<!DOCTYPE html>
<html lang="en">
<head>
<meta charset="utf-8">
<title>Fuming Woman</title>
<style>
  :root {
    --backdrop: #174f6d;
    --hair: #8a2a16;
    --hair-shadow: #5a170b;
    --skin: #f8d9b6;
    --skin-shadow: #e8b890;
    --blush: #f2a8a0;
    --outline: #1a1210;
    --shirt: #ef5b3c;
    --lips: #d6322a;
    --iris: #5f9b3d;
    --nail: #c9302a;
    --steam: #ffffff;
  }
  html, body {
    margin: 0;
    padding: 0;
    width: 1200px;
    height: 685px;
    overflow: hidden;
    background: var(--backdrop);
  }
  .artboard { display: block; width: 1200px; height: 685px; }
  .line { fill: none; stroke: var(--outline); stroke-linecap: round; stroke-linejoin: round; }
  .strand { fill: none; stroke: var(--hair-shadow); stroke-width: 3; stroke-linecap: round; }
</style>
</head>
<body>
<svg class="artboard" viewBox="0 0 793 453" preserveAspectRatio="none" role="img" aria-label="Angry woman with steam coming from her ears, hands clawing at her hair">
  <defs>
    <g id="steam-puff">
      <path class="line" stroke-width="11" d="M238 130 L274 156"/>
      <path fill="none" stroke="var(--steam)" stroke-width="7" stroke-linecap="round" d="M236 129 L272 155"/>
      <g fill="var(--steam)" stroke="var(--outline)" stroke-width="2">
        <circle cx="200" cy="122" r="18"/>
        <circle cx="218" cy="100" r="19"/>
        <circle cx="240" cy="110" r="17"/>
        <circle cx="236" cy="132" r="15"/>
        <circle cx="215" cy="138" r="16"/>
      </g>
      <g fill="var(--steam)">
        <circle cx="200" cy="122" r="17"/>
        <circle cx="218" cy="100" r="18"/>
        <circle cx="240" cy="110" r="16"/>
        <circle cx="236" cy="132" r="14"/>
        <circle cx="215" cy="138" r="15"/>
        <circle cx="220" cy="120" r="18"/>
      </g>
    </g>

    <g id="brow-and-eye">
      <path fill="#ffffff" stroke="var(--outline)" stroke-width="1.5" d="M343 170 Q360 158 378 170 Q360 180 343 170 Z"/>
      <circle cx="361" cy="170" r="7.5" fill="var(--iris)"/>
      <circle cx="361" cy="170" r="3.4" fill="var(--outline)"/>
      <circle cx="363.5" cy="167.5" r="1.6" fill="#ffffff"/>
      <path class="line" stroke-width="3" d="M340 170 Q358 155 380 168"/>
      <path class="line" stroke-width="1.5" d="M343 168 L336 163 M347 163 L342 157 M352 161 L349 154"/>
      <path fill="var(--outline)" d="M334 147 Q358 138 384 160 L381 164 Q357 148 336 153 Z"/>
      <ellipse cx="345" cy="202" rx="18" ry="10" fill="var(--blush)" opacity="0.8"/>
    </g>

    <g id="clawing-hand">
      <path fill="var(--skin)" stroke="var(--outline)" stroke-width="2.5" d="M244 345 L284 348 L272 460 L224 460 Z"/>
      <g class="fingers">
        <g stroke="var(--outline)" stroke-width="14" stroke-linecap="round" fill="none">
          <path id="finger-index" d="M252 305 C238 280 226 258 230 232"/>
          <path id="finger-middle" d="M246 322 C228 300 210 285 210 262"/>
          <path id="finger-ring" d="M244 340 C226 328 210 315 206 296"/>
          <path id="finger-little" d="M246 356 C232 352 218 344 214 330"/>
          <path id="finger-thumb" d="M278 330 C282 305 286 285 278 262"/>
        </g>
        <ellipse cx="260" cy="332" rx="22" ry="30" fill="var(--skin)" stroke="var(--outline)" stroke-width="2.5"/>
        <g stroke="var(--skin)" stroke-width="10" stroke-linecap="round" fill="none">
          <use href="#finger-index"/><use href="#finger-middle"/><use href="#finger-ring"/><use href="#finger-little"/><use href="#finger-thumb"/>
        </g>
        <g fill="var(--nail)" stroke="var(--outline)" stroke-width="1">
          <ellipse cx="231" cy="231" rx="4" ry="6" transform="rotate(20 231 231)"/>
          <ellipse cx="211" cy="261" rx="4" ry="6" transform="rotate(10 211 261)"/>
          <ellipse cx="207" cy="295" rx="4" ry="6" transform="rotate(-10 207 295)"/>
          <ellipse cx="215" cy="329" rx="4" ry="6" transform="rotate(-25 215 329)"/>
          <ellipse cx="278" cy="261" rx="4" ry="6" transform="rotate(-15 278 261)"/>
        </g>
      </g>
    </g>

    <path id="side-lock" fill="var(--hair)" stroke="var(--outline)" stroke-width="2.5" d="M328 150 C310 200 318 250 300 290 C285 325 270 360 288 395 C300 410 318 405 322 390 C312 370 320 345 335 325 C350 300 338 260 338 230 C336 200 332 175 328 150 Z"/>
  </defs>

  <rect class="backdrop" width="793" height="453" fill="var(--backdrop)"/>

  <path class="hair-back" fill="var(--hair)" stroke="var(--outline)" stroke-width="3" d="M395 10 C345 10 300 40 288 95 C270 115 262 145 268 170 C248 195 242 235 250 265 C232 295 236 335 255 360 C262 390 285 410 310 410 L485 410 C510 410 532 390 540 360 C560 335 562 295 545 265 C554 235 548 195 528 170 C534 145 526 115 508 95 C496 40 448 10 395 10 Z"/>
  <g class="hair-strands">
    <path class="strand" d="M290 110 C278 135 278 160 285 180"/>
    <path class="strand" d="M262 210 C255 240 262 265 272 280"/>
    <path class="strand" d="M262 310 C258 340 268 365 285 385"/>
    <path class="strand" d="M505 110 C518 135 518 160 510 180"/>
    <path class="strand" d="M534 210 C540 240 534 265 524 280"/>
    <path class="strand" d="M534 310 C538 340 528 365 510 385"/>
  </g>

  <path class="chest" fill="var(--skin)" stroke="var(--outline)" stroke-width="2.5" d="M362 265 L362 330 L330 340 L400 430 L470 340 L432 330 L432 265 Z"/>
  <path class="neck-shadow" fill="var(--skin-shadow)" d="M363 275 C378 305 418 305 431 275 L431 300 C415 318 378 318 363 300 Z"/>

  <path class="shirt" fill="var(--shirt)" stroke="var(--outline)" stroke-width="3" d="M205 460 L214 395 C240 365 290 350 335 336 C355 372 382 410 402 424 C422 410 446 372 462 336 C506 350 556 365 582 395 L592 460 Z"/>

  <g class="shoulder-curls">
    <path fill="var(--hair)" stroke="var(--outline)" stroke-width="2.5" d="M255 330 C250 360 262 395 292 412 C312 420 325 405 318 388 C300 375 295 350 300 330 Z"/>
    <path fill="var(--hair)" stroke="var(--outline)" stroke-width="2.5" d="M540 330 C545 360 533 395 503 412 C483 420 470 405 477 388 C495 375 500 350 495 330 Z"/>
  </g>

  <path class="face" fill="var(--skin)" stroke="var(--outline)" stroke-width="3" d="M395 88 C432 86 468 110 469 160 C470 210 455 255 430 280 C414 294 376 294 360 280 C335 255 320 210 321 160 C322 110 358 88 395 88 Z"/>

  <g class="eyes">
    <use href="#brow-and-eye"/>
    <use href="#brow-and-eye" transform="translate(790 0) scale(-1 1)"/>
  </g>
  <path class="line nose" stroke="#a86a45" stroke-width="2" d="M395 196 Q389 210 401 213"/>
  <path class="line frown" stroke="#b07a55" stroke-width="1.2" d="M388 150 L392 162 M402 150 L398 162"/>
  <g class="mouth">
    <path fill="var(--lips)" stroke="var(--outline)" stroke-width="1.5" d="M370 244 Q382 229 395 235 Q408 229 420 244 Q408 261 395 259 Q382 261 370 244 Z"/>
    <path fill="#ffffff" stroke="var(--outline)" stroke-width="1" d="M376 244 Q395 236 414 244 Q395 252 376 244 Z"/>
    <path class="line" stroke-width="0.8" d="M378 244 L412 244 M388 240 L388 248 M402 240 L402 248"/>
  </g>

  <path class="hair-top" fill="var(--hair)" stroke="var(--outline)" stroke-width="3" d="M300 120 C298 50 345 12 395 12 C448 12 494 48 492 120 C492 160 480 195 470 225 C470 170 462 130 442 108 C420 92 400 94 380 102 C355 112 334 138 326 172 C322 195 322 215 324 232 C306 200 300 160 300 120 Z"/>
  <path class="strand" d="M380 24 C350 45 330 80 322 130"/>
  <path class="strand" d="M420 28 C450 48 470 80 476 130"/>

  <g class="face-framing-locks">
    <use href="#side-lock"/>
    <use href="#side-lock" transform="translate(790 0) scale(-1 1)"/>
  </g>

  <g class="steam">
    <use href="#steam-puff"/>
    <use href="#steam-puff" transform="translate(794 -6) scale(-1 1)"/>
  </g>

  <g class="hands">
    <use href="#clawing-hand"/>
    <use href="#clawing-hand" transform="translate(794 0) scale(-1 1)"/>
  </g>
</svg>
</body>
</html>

_Directions_: Copy out each line of the entries above that holds "html".

_Answer_:
<!DOCTYPE html>
<html lang="en">
  html, body {
</html>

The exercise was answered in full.